--- The data Enclosed Below ---

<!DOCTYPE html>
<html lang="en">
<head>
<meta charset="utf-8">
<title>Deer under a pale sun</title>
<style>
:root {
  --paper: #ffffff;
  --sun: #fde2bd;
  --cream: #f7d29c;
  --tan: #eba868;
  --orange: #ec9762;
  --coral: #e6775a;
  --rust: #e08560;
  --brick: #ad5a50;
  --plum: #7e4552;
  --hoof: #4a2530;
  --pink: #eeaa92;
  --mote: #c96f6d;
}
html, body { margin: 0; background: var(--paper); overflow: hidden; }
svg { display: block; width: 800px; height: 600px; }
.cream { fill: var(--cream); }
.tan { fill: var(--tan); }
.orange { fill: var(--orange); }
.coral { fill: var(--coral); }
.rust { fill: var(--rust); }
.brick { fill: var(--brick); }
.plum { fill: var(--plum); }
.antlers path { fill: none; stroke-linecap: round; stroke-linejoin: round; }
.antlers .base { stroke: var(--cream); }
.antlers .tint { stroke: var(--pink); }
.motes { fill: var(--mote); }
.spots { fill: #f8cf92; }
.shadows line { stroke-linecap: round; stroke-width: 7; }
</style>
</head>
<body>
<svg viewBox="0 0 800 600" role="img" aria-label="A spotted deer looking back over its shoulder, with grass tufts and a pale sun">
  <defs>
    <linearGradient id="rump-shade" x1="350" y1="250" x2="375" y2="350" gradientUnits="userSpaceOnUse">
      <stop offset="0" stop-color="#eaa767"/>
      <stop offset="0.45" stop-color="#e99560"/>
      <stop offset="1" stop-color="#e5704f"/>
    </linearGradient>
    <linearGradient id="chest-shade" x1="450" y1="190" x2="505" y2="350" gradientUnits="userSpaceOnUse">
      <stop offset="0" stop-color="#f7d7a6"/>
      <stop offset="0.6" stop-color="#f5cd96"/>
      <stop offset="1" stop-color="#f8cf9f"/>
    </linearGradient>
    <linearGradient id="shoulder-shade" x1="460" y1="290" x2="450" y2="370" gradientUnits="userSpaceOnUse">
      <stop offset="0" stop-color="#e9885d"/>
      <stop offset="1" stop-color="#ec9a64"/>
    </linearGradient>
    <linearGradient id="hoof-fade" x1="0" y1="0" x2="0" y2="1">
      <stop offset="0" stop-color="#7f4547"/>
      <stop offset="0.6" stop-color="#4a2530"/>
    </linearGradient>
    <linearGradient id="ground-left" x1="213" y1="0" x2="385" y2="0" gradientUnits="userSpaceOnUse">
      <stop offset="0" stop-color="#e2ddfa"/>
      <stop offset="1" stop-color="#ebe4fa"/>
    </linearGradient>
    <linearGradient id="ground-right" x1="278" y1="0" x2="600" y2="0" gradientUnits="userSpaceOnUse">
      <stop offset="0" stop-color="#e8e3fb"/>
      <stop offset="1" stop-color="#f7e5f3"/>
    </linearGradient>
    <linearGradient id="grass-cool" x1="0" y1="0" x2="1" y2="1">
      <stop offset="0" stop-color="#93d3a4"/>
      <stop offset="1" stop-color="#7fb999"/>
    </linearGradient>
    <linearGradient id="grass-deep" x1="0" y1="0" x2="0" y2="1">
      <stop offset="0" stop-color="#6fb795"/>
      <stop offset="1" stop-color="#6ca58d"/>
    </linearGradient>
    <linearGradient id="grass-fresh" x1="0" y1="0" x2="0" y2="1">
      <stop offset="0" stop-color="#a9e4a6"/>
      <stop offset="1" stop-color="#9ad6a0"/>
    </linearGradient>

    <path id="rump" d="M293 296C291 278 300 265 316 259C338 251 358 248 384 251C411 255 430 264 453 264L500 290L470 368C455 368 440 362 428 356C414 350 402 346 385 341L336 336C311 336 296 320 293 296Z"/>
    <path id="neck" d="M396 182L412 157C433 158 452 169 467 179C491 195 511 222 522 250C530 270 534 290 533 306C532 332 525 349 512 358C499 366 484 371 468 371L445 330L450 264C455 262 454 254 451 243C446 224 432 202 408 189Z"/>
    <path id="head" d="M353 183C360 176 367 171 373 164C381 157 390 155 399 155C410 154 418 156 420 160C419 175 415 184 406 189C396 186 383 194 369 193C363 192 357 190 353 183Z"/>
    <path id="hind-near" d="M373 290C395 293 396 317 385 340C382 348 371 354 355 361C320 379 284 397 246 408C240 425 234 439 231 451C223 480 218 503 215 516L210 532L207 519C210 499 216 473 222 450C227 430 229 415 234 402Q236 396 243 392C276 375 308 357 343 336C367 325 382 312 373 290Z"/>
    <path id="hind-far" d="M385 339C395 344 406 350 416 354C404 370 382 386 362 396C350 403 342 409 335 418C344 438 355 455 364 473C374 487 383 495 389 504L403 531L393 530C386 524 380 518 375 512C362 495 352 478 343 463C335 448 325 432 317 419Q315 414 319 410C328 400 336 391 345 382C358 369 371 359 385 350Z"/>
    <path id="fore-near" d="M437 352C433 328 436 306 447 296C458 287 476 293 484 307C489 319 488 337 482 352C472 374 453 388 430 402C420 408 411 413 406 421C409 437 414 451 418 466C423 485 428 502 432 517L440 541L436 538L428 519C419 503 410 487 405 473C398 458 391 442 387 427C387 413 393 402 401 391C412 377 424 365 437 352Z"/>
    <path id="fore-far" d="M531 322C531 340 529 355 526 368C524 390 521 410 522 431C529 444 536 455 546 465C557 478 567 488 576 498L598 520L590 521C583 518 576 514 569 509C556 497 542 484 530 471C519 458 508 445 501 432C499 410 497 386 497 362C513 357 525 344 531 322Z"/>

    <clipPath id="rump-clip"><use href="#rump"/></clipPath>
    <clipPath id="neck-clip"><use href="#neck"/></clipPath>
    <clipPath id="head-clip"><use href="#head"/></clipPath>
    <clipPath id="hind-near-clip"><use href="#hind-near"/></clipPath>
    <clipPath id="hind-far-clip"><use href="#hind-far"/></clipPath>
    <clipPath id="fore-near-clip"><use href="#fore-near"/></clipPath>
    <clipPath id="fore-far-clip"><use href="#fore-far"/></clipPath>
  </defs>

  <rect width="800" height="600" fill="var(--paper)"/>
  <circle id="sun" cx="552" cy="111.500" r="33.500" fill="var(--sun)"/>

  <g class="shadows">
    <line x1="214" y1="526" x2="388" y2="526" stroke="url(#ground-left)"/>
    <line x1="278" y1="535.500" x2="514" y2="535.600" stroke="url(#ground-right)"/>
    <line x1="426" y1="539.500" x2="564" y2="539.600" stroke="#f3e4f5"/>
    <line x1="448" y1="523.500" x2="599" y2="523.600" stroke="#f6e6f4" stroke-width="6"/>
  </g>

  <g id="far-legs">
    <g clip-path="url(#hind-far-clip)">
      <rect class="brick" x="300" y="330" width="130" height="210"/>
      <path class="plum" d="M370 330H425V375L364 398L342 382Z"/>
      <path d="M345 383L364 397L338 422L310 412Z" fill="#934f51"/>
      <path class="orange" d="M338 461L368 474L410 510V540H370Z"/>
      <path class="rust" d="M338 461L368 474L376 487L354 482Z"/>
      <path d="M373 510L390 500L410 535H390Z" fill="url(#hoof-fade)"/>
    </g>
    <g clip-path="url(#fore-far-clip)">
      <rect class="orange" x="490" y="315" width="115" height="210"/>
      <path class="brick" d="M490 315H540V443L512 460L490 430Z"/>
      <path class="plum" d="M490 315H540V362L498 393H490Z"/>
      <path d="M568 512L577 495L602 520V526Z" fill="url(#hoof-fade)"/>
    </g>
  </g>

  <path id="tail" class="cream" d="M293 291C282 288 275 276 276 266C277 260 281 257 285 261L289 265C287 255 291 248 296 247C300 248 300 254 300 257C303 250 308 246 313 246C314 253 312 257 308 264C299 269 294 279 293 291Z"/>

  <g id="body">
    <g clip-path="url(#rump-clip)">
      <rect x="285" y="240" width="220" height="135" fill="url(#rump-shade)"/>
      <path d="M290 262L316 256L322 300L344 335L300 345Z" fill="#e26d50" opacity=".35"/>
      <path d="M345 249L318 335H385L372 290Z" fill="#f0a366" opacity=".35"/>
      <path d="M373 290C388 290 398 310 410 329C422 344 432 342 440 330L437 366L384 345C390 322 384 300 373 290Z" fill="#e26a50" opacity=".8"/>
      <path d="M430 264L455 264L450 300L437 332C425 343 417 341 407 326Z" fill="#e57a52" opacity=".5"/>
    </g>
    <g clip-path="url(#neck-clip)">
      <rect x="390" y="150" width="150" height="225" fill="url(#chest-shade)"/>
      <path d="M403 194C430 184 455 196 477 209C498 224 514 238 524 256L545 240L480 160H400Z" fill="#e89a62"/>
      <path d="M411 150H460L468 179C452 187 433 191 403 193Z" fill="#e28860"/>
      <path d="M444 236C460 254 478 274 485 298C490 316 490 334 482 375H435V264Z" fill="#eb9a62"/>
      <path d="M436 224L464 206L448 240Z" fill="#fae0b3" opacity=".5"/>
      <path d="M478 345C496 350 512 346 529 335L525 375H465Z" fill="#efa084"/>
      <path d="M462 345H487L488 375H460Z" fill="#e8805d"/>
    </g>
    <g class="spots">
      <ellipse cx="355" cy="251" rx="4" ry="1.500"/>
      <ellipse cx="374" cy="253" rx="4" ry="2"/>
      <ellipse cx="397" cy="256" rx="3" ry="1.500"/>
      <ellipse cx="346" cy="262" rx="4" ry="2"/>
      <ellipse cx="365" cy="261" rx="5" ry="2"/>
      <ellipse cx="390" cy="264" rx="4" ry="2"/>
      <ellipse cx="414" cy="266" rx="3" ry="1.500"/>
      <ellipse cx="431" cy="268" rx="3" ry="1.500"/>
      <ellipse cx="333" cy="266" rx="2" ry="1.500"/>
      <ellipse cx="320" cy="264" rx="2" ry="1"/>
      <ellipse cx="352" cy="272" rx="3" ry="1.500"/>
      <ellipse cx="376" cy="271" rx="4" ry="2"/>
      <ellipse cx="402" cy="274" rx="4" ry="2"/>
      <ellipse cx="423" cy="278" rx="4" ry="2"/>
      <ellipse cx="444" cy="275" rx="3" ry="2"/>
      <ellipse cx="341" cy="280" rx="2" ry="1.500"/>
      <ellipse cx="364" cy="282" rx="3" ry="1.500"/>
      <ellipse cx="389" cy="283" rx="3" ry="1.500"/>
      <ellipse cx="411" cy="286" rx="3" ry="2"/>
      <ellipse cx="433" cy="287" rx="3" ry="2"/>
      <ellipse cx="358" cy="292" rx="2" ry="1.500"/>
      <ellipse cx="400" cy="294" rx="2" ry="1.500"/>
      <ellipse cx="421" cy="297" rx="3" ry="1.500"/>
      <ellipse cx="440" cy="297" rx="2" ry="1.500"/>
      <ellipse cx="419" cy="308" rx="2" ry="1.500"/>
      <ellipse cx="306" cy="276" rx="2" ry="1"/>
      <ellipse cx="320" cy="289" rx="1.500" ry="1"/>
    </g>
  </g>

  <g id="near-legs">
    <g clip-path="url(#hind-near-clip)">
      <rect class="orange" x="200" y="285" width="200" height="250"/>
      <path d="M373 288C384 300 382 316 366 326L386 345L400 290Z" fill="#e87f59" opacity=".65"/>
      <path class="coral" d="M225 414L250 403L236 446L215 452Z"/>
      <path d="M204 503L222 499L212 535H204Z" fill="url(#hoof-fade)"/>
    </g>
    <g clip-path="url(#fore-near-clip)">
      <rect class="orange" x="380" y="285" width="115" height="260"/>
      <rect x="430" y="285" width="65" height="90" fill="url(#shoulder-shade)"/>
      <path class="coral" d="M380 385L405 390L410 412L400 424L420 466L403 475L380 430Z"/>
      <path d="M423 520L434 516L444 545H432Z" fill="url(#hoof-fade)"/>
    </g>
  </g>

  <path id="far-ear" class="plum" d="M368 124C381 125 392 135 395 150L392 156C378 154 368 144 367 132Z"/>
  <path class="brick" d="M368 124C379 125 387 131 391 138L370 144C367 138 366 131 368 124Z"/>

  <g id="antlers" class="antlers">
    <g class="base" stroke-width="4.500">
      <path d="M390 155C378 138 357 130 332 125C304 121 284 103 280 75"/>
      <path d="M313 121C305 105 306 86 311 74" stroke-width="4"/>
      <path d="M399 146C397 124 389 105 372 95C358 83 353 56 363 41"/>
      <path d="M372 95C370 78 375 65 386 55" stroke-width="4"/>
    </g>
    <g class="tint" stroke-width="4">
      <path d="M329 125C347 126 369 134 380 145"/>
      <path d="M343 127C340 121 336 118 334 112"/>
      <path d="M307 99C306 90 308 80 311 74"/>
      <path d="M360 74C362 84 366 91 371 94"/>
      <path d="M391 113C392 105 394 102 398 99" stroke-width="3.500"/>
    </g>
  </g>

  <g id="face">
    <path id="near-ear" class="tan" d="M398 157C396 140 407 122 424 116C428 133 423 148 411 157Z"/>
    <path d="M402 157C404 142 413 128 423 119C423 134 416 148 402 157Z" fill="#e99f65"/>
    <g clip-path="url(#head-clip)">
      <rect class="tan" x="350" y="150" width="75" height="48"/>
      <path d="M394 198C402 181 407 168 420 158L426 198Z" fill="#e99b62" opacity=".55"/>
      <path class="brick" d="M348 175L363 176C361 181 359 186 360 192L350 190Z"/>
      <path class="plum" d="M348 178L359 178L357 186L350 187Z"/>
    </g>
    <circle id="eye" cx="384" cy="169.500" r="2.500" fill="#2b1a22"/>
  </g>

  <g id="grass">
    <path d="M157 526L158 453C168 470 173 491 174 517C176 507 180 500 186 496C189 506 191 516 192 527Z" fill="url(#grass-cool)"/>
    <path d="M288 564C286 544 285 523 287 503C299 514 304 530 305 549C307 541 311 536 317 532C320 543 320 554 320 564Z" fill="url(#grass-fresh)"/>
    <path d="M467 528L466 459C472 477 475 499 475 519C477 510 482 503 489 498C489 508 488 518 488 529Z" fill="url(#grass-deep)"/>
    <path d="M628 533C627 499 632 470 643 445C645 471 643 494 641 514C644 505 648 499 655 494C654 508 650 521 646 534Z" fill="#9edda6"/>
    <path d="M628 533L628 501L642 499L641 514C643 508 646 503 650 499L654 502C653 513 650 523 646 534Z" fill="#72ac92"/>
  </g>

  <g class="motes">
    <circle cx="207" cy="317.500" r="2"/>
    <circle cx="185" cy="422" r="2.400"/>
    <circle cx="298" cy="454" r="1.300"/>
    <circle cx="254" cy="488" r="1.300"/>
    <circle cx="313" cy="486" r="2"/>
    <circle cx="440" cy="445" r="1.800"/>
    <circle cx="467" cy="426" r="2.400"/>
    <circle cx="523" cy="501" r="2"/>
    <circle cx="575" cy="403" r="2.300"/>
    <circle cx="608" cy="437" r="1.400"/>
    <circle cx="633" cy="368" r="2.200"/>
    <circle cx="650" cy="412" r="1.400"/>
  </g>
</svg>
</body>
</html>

--- End of Enclosed The data ---

- [What is needed]: Print the records above verbatim from their first line to the line containing "0; background: var(--paper);", both included, and stop there.

- [Reply to the exercise]:
<!DOCTYPE html>
<html lang="en">
<head>
<meta charset="utf-8">
<title>Deer under a pale sun</title>
<style>
:root {
  --paper: #ffffff;
  --sun: #fde2bd;
  --cream: #f7d29c;
  --tan: #eba868;
  --orange: #ec9762;
  --coral: #e6775a;
  --rust: #e08560;
  --brick: #ad5a50;
  --plum: #7e4552;
  --hoof: #4a2530;
  --pink: #eeaa92;
  --mote: #c96f6d;
}
html, body { margin: 0; background: var(--paper); overflow: hidden; }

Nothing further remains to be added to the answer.